WHAT IS NEEDED: Count the lines that contain the string "ebebeb" in the records beneath, and respond with the number only.
┄┄┄┄┄┄┄┄┄┄
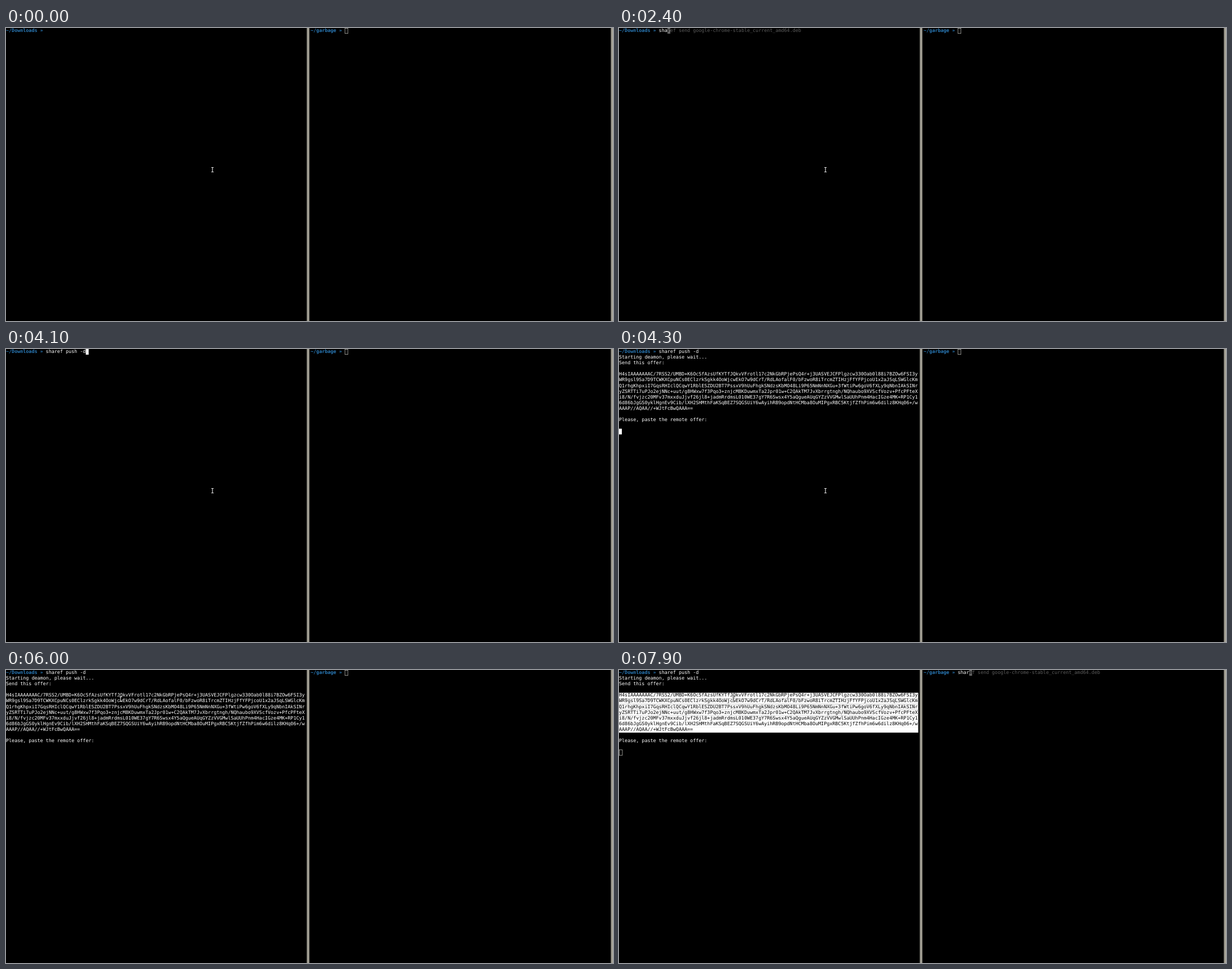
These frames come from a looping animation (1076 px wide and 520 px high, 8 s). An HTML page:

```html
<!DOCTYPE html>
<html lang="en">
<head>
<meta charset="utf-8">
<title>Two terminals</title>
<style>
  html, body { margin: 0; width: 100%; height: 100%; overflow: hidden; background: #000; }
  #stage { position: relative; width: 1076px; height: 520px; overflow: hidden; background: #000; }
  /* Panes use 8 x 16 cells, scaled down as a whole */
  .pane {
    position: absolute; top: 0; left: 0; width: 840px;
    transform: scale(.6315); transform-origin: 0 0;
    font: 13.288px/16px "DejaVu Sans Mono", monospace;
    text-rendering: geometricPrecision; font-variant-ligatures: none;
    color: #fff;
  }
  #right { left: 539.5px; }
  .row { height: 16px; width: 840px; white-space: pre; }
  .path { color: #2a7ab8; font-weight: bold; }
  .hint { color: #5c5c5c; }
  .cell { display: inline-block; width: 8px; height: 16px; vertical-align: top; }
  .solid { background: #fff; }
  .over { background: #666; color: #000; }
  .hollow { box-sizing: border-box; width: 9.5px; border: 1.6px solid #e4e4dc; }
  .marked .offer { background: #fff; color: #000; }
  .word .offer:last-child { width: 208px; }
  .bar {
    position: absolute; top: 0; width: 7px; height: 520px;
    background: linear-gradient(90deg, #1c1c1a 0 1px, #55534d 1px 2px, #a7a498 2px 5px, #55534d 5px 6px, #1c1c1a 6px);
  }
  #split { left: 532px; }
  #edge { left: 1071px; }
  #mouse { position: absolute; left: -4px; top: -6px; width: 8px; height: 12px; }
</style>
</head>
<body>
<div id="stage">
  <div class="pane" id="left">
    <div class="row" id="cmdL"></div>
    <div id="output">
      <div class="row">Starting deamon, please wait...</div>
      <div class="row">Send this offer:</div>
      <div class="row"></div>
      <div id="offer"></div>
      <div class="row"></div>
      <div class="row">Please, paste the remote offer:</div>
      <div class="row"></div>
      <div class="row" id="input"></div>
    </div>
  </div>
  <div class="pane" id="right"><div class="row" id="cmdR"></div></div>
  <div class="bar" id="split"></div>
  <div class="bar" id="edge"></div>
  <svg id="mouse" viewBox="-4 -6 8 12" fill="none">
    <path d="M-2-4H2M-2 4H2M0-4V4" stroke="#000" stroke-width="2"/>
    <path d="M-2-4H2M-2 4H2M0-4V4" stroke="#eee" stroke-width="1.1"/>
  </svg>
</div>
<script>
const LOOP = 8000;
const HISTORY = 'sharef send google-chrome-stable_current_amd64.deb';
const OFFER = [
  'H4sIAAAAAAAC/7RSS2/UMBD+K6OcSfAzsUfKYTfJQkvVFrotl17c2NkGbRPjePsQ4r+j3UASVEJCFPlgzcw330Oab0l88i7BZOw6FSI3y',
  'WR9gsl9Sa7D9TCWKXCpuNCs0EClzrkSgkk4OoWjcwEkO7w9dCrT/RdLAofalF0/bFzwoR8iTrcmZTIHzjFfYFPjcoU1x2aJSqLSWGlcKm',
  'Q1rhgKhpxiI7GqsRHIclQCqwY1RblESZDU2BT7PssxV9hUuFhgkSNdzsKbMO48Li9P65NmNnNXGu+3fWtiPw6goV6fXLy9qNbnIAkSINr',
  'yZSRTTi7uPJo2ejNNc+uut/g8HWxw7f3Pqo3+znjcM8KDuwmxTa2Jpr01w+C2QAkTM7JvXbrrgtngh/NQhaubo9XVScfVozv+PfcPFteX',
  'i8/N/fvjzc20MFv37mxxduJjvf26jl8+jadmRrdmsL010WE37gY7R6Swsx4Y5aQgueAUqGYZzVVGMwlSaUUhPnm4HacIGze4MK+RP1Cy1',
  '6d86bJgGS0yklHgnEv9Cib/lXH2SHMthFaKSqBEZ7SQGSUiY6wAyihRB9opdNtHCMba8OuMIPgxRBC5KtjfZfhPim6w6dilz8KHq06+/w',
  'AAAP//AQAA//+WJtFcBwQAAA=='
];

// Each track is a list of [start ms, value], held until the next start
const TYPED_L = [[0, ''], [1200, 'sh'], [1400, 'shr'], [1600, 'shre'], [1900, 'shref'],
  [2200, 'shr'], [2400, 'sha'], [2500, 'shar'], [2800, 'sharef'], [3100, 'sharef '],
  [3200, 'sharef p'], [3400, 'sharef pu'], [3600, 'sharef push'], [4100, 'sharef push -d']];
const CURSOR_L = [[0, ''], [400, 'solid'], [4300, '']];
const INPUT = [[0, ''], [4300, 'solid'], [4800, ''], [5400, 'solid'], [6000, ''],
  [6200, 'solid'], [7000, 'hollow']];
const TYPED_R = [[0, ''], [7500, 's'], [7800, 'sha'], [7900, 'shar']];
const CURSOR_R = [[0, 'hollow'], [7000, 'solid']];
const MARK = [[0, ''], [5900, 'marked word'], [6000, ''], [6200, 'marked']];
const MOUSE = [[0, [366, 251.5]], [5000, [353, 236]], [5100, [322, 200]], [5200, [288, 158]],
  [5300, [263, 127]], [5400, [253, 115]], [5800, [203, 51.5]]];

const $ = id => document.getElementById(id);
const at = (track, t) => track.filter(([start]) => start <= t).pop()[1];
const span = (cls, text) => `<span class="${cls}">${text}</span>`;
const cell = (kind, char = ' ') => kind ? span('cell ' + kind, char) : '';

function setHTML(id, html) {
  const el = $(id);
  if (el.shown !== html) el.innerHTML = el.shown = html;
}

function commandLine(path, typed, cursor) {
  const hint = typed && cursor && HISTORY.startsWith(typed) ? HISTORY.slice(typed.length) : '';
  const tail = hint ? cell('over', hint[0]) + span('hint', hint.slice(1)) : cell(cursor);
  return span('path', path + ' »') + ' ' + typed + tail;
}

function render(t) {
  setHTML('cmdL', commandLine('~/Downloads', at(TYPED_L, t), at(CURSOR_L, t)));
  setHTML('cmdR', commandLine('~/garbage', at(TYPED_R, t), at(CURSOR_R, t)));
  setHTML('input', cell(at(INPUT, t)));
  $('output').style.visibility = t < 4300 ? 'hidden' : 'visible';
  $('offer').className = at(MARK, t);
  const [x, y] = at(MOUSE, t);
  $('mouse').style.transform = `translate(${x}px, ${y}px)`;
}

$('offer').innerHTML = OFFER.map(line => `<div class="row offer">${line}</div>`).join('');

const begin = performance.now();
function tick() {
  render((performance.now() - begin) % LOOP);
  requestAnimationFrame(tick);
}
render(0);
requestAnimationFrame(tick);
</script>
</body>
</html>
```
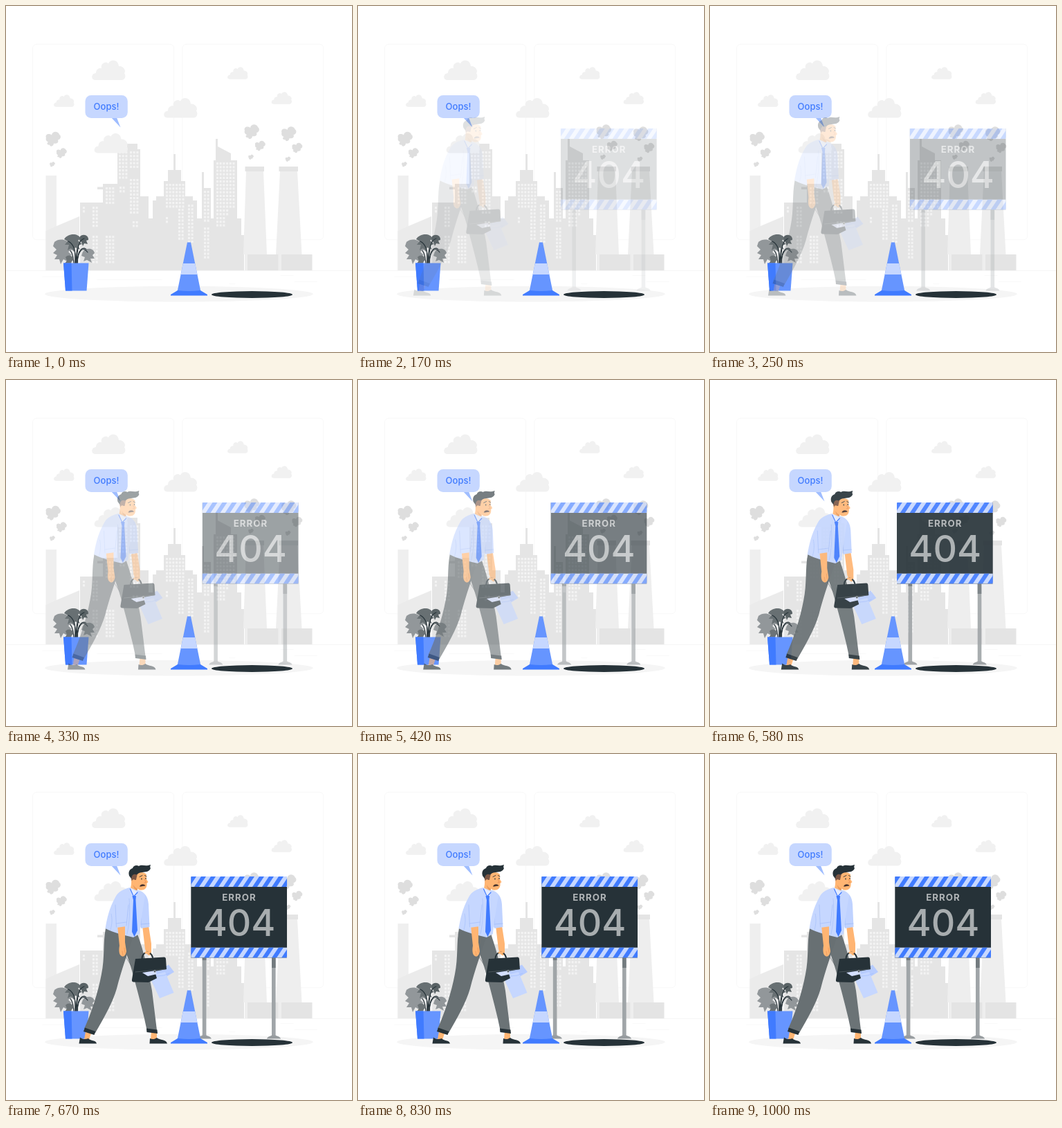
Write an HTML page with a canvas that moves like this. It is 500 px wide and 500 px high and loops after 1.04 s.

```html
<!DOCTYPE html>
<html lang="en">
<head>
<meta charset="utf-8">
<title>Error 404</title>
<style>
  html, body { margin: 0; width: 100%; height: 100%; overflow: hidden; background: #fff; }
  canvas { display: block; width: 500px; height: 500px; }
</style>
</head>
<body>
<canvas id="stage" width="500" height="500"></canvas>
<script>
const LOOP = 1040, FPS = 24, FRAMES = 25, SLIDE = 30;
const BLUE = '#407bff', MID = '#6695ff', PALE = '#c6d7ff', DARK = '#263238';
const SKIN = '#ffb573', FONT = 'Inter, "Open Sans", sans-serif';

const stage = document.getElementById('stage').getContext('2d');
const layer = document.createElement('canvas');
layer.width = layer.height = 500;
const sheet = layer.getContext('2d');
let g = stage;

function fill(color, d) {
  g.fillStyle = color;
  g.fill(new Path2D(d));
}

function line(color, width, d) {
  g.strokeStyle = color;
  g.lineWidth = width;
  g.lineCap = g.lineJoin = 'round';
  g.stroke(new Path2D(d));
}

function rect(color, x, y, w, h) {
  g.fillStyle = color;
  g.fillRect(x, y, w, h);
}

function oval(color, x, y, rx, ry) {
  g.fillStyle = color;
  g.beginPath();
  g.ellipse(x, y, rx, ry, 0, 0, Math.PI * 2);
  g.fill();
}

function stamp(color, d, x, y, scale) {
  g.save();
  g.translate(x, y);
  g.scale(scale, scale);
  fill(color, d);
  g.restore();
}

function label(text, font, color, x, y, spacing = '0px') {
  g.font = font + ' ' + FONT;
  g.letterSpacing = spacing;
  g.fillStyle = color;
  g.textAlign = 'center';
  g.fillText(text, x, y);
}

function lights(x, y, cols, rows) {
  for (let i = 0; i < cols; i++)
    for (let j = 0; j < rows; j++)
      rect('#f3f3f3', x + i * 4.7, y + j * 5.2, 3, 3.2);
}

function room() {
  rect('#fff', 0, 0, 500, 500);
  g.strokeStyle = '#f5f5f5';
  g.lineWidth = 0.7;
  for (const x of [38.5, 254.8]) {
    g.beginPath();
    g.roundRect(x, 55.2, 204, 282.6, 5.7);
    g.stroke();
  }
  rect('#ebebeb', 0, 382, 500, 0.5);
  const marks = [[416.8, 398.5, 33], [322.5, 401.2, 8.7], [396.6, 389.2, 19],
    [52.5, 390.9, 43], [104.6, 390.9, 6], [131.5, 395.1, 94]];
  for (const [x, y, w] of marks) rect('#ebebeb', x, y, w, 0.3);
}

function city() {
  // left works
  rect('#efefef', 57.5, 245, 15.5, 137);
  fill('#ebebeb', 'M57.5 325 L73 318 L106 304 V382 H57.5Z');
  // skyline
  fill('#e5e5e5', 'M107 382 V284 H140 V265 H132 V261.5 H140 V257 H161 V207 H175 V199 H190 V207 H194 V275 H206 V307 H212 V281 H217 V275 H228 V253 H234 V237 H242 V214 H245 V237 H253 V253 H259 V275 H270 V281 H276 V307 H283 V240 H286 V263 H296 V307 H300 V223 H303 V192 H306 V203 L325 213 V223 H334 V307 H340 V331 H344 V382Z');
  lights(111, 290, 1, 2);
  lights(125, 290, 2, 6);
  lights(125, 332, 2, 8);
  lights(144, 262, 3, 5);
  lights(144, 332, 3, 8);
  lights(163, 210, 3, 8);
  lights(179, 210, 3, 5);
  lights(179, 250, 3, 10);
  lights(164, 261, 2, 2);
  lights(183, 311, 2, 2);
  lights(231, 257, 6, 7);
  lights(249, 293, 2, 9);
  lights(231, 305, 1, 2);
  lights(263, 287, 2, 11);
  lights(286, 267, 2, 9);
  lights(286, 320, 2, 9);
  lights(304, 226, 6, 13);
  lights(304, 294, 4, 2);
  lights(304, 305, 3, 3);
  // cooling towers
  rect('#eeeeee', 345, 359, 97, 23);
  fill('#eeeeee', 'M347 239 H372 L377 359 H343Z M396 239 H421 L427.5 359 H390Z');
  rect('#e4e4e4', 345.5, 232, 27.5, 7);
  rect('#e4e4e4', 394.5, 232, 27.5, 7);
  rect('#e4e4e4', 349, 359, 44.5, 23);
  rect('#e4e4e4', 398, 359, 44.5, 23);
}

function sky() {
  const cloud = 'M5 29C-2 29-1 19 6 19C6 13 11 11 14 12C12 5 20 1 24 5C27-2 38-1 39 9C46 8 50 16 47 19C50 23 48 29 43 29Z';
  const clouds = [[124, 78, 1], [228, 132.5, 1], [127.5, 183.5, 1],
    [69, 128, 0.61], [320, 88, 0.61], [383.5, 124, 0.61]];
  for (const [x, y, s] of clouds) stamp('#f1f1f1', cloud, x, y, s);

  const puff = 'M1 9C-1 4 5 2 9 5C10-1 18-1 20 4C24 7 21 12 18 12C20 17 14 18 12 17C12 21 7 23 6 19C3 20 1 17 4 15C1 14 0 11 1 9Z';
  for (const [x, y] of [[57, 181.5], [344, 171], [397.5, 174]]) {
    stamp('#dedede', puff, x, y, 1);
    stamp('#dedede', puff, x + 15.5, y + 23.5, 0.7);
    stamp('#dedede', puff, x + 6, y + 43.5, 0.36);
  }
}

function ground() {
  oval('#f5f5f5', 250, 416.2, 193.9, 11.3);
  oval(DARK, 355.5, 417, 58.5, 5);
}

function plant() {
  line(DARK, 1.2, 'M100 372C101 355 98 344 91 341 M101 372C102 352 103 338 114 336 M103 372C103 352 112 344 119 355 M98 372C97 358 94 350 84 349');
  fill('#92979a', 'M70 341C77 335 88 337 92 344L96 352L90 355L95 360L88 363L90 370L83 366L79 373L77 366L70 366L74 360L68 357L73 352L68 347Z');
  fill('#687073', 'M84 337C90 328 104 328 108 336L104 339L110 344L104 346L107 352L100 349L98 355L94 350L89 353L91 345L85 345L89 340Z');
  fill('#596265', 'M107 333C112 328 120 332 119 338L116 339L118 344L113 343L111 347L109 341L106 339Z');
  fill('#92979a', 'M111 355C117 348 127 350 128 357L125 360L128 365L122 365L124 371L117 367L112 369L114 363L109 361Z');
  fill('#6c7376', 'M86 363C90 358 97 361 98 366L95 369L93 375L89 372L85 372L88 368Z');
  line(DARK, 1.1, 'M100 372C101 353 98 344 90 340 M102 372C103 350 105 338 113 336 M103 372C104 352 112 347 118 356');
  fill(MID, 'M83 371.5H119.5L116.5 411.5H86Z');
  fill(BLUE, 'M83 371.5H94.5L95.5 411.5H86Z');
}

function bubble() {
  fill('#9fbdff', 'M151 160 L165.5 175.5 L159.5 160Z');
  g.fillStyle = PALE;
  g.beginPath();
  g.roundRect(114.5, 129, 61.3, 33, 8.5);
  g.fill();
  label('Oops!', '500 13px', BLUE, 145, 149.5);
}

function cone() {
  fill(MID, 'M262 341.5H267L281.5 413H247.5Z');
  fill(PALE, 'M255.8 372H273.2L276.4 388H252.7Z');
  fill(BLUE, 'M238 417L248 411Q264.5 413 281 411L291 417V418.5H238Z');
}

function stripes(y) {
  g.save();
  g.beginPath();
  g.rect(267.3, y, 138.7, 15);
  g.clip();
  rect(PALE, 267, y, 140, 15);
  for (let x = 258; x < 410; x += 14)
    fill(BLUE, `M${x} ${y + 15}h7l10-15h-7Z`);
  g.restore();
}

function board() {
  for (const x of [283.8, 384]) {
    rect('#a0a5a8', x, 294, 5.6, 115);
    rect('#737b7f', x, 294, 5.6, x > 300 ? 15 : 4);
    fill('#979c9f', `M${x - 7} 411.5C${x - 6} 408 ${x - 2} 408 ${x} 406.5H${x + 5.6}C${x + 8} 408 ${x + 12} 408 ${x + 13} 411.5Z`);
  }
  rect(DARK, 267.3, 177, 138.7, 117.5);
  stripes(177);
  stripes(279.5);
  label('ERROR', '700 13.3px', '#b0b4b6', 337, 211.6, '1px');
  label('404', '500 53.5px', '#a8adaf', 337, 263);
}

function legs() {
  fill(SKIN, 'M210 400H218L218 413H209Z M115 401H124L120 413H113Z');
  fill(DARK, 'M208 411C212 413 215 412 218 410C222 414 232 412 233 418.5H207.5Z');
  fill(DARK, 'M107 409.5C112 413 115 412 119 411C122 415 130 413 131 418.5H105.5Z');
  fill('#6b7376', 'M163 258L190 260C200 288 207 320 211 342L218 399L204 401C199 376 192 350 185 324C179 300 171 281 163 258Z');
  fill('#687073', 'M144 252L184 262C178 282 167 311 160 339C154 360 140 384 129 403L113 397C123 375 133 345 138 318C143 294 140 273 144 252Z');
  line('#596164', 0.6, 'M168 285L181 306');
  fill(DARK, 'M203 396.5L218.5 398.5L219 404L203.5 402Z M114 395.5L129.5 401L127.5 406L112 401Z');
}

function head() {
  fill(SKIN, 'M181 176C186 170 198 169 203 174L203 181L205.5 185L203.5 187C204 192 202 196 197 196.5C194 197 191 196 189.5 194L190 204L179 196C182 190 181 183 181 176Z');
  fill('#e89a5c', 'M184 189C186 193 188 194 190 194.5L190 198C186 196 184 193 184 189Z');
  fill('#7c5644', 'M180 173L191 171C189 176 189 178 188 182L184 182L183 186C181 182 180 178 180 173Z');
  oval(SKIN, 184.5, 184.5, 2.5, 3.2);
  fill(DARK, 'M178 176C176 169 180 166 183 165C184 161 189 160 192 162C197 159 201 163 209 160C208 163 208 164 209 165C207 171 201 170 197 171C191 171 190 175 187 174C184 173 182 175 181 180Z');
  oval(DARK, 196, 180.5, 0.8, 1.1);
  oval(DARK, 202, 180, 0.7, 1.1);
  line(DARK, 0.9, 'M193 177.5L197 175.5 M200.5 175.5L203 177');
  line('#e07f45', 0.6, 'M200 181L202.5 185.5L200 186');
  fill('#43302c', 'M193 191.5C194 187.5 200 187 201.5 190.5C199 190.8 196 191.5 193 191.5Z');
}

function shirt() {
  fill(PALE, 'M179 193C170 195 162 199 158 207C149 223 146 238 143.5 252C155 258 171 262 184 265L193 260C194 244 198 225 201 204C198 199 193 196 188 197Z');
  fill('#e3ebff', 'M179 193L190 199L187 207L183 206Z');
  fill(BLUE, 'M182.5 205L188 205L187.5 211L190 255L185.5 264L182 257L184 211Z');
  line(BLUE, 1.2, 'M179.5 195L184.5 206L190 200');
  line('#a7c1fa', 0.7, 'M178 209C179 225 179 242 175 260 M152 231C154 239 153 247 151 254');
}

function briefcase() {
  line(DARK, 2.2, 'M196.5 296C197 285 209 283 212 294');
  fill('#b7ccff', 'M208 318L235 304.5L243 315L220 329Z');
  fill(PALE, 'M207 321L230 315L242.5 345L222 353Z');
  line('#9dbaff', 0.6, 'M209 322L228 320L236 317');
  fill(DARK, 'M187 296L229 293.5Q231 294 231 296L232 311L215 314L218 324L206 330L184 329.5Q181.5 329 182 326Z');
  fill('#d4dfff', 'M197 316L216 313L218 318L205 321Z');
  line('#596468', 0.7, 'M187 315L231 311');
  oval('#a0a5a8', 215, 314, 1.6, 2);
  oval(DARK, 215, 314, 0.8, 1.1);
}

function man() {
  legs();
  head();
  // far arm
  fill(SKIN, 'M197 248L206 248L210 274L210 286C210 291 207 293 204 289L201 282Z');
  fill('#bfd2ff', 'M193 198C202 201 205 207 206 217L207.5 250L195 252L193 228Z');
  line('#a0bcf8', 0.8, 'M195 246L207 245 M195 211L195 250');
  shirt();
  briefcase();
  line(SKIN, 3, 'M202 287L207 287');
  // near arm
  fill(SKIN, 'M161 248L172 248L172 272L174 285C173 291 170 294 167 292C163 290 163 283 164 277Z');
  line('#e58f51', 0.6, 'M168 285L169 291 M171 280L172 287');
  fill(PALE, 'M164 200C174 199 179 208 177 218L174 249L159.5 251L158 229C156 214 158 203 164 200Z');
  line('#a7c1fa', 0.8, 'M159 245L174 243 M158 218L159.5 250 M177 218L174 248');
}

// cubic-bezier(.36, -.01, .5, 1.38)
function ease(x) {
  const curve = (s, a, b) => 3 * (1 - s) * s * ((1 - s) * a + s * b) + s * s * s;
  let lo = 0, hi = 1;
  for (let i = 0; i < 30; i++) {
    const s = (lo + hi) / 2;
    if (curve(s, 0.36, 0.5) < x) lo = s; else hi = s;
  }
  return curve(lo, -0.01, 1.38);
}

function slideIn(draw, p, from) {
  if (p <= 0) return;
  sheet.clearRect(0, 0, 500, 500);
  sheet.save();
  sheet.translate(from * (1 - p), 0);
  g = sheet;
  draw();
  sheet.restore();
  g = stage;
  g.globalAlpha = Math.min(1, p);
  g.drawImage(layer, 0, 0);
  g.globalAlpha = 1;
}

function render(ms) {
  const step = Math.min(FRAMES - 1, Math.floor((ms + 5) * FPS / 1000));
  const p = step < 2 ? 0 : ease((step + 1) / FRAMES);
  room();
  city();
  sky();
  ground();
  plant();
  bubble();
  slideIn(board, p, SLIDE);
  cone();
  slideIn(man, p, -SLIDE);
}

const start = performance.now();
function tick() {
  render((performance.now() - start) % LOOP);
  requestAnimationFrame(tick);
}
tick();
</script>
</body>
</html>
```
┄┄┄┄┄┄┄┄┄┄
RESPONSE: 3